Financial Wellness is the capacity to plan and manage income and expenditures. When someone is struggling financially it can affect their physical, emotional and spiritual health. The stress from financial worries can affect your academic performance, interpersonal relationships and your job.
Financial Wellness encompasses the skills of:
Managing a monthly budget
Understanding loans, interest, payment obligations, and credit cards
Understanding the financial impact of one's decisions
Signs of Financial Wellness:
Learning how to manage money and establishing a personal budget
Setting realistic goals and living within your means
Not getting into credit card debt
Thinking long term and saving for the future
Strategies to Enhance Financial Wellness
By learning how to balance the money you have with the money you owe, you can achieve financial wellness. Here are some tips:
Set goals for yourself when it comes to saving and paying debt
Develop an annual budget and use it wisely. The ideal budget is one that allows you to pay off your debt while saving for emergencies and indulging in the occasional treat
Use your debit card or cash rather than a credit card for making purchases
Borrow only what you need. Banks will be more than happy to increase the limits on your credit line or credit card. Unless you really need to increase your limit, keep it as low as possible.
Be aware of overdraft fees or late fees
Pay bills on time, every month
Recognize bad habits. Be conscious of, and avoid shopping to relieve stress or boredom. Also, try not to make impulse purchases
Review your progress. Every 6 months, look at your debt and savings. Reassess your plans and goals
Know what to do if you get into trouble (e.g. talk to a financial counselor etc.)
Practical Tips for Saving Money
Eat nutritiously on a budget by taking your lunch, snacks and drinks with you to school.
Vegetables & fruit can be expensive (especially in the winter). Remember that canned and frozen options are nutritious alternatives.

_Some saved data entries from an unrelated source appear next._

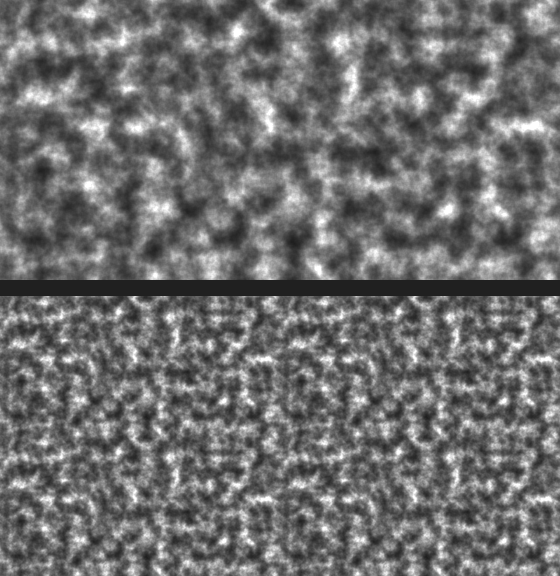
Top: one tile. Bottom: repeated 2 by 2.
This texture is drawn by a WebGL 2 fragment shader. Its source:

```glsl
#version 300 es
precision highp float;
// Soft grey cloud grain: several octaves of wrapping gradient noise,
// each shifted off the others' lattice, then mapped through an
// exponential tone curve that keeps darks compact and lights gentle.

#define CELLS_HIGH 10     // coarsest noise cells over the height
#define ASPECT 2          // cells across per cell up
#define OCTAVES 5
#define GAIN 0.5          // amplitude ratio between octaves
#define MID_GREY 0.415    // median brightness
#define CONTRAST 1.37     // strength of the tone curve
#define SEED 17u

uniform vec2 u_resolution;
out vec4 fragColor;

const float TAU = 6.2831853;

// Integer hash of a lattice point, scaled to 0..1
float hash(ivec2 cell, uint salt) {
    uint h = uint(cell.x) * 0x9E3779B1u ^ uint(cell.y) * 0x85EBCA77u ^ salt * 0xC2B2AE3Du;
    h = (h ^ (h >> 16)) * 0x7FEB352Du;
    h = (h ^ (h >> 15)) * 0x846CA68Bu;
    h ^= h >> 16;
    return float(h >> 8) / 16777216.0;
}

// Slope contribution of one lattice corner, wrapped at the period
float corner(ivec2 cell, vec2 delta, ivec2 period, uint salt) {
    float angle = TAU * hash(cell % period, salt);
    return dot(vec2(cos(angle), sin(angle)), delta);
}

// Periodic gradient noise; p must not be negative
float gradientNoise(vec2 p, ivec2 period, uint salt) {
    ivec2 cell = ivec2(floor(p));
    vec2 f = fract(p);
    vec2 blend = f * f * f * (f * (f * 6.0 - 15.0) + 10.0);
    float a = corner(cell, f, period, salt);
    float b = corner(cell + ivec2(1, 0), f - vec2(1.0, 0.0), period, salt);
    float c = corner(cell + ivec2(0, 1), f - vec2(0.0, 1.0), period, salt);
    float d = corner(cell + ivec2(1, 1), f - vec2(1.0, 1.0), period, salt);
    return mix(mix(a, b, blend.x), mix(c, d, blend.x), blend.y);
}

// Octave sum; doubling the period keeps every layer tileable
float cloud(vec2 uv) {
    ivec2 period = ivec2(ASPECT, 1) * CELLS_HIGH;
    float amplitude = 1.0;
    float sum = 0.0;
    for (int i = 0; i < OCTAVES; i++) {
        vec2 shift = fract(float(i) * vec2(0.381, 0.617));
        sum += amplitude * gradientNoise(uv * vec2(period) + shift, period, SEED + uint(i));
        period *= 2;
        amplitude *= GAIN;
    }
    return sum;
}

void main() {
    vec2 uv = gl_FragCoord.xy / u_resolution;
    float grey = MID_GREY * exp(CONTRAST * cloud(uv));
    fragColor = vec4(vec3(clamp(grey, 0.0, 1.0)), 1.0);
}
```
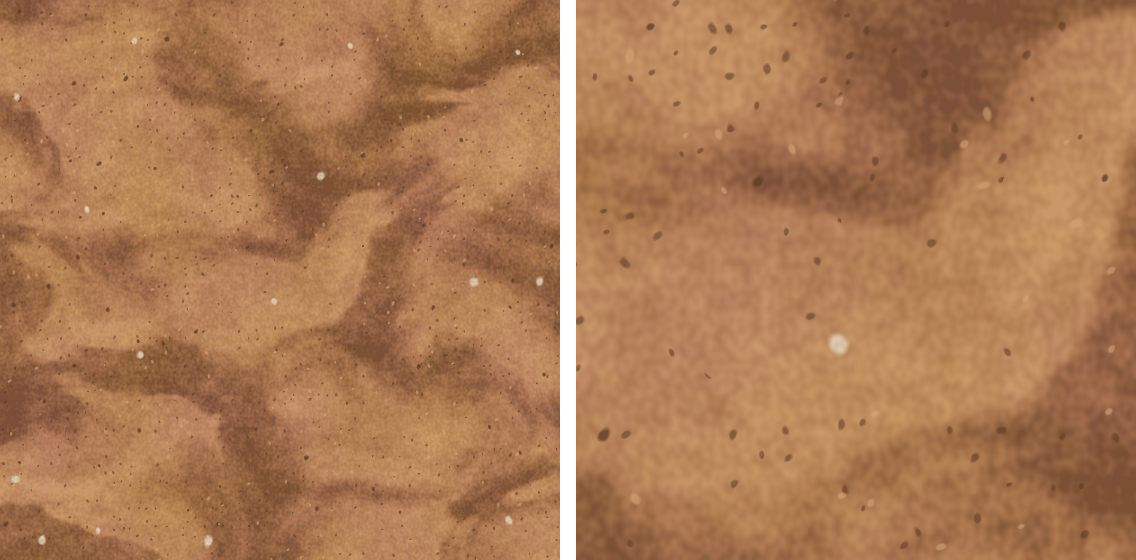
Left, the full canvas; right, a detail of the centre.
A WebGL 1 fragment shader for this texture:

```glsl
precision highp float;
uniform vec2 u_resolution;

#define RELIEF_SCALE vec2(4.2, 5.4)
#define WARP_AMOUNT 0.32
#define SLOPE_SHADE 0.55
#define GRAIN_AMOUNT 0.27
#define SHADOW_SAND vec3(0.545, 0.362, 0.238)
#define MID_SAND vec3(0.675, 0.465, 0.313)
#define LIT_SAND vec3(0.775, 0.575, 0.395)
#define SPECK_COLOR vec3(0.36, 0.22, 0.13)
#define FLECK_COLOR vec3(0.83, 0.65, 0.48)
#define PEBBLE_COLOR vec3(0.87, 0.79, 0.68)

float hash(vec2 p) {
  vec3 q = fract(p.xyx * vec3(0.1031, 0.1030, 0.0973));
  q += dot(q, q.yzx + 33.33);
  return fract((q.x + q.y) * q.z);
}

float cornerSlope(vec2 cell, vec2 offset) {
  float angle = 6.2832 * hash(cell + 17.0);
  return dot(vec2(cos(angle), sin(angle)), offset);
}

// Gradient noise, centred on zero
float noise(vec2 p) {
  vec2 i = floor(p), f = fract(p);
  vec2 u = f * f * f * (f * (f * 6.0 - 15.0) + 10.0);
  vec2 e = vec2(1.0, 0.0);
  return mix(mix(cornerSlope(i, f), cornerSlope(i + e, f - e), u.x),
             mix(cornerSlope(i + e.yx, f - e.yx), cornerSlope(i + 1.0, f - 1.0), u.x), u.y);
}

float fbm(vec2 p) {
  float sum = 0.0, amplitude = 1.0;
  for (int i = 0; i < 4; i++) {
    sum += amplitude * noise(p);
    p = mat2(0.8, 0.6, -0.6, 0.8) * p * 2.03 + 7.3;
    amplitude *= 0.46;
  }
  return sum;
}

// One jittered, randomly turned grain per cell; radius is in cell units
float scatter(vec2 uv, float cells, float chance, float radius, float stretch) {
  vec2 p = uv * cells, cell = floor(p);
  vec2 center = 0.2 + 0.6 * vec2(hash(cell + 3.1), hash(cell + 41.7));
  vec2 d = fract(p) - center;
  float angle = 1.2 + 1.8 * (hash(cell + 83.2) - 0.5);
  float c = cos(angle), s = sin(angle);
  d = vec2(c * d.x + s * d.y, c * d.y - s * d.x) * vec2(1.0 / stretch, 1.0);
  float size = radius * mix(0.55, 1.1, hash(cell + 59.4));
  float dist = length(d) * (1.0 + 0.5 * noise(p * 0.5 / radius));
  return step(hash(cell + 11.9), chance) * (1.0 - smoothstep(0.45 * size, 1.15 * size, dist));
}

void main() {
  vec2 uv = gl_FragCoord.xy / u_resolution.y;

  // Trodden relief: soft hollows with some crisp rims
  vec2 p = uv * RELIEF_SCALE + 2.7;
  p += WARP_AMOUNT * vec2(noise(p * 0.9 + 19.0), noise(p * 0.9 + 47.0)) * 2.0;
  float height = fbm(p);
  float slope = height - fbm(p + vec2(0.06, -0.16));
  float softness = mix(0.07, 0.42, smoothstep(-0.25, 0.25, noise(p * 0.8 + 71.0)));
  float sand = smoothstep(-softness, softness, height + 0.07);
  float rim = exp(-pow((height - 0.06) / 0.07, 2.0)) * (0.45 - softness);

  // Fine grain
  float grain = noise(uv * 75.0) + 1.2 * noise(uv * vec2(185.0, 160.0) + 31.0)
              + 0.6 * noise(uv * 28.0 + 9.0);
  float tone = 0.17 + 0.46 * sand + 0.36 * height + SLOPE_SHADE * slope
             + 0.3 * rim + GRAIN_AMOUNT * grain;
  tone = clamp(tone, -0.2, 1.1);
  vec3 color = tone < 0.45 ? mix(SHADOW_SAND, MID_SAND, tone / 0.45)
                           : mix(MID_SAND, LIT_SAND, (tone - 0.45) / 0.55);

  // Drift between golden and rosy sand
  color += vec3(0.0, 0.010, -0.022) * (2.0 * noise(uv * 6.0 + 90.0) + 0.6 * noise(uv * 60.0 + 5.0));

  // Dark specks, gathered in patches
  float patches = 0.2 + 0.22 * noise(uv * 7.0 + 60.0);
  color = mix(color, SPECK_COLOR, 0.55 * scatter(uv, 62.0, patches, 0.15, 1.5));
  color = mix(color, SPECK_COLOR, 0.75 * scatter(uv + 0.37, 19.0, 0.13, 0.075, 1.4));

  // Pale flecks and a few shell pebbles
  color = mix(color, FLECK_COLOR, 0.6 * scatter(uv + 0.71, 43.0, 0.13, 0.12, 1.6));
  float pebble = scatter(uv + 0.23, 9.0, 0.13, 0.07, 1.25);
  color = mix(color, PEBBLE_COLOR * (1.0 + 0.15 * noise(uv * 190.0)), 0.9 * pebble);

  gl_FragColor = vec4(color, 1.0);
}
```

Cut grocery costs by comparing labels. Certain brands may cost as much as double the store brand for an almost identical item.
Don’t be embarrassed to use coupons - every dollar counts.
Take advantage of all student discounts. Carrying your student ID with you at all times is a good idea. Many retailers have reduced rates for students (e.g. 10% off at Loblaws on Tuesdays). For more student discounts click here.
Exercise on a budget by playing outdoor sports with friends or simply going for a walk.
Buy used items and save money on everything from textbooks to clothing to furniture. Check out local garage/yard sales and advertisements for free or cheap items on websites such Kijiji.
Live with roommates. Sharing rent and utilities is a big help financially.
Find local free or cheap events to attend. Look for postings on bulletin boards in the UCC and find information about events in newspapers or online.
Engage in low-cost activities like hiking, biking, potluck dinners, movie or games nights at home.
Use phone cards and/or Skype/Facetime to communicate with friends and family back home
Have a clothing swap with friends. Gather clothes that no longer fit or that you haven’t worn in a while and get your friends together to trade items. (You can do the same for household items and books.)
Watch movies on campus – tickets are less than local theatres.
Sell things you don’t use anymore. Have a video game, book, or piece of clothing that's in good shape that you never use any more? Consider selling it on Kijiji.
Keep a change jar for your coins. Check your purse and pockets for coins at the end of every day, and when the jar is full, go down to a bank or change machine. In the meantime, that jar of change can be for emergency bus fare or other small expenses.
Track your spending. Keep a spending diary for a couple of weeks and write down everything you buy (including coffee, magazines, etc.) See how much you’ve spent and consider how you could better manage your cash flow. It’s amazing how the little expenses add up!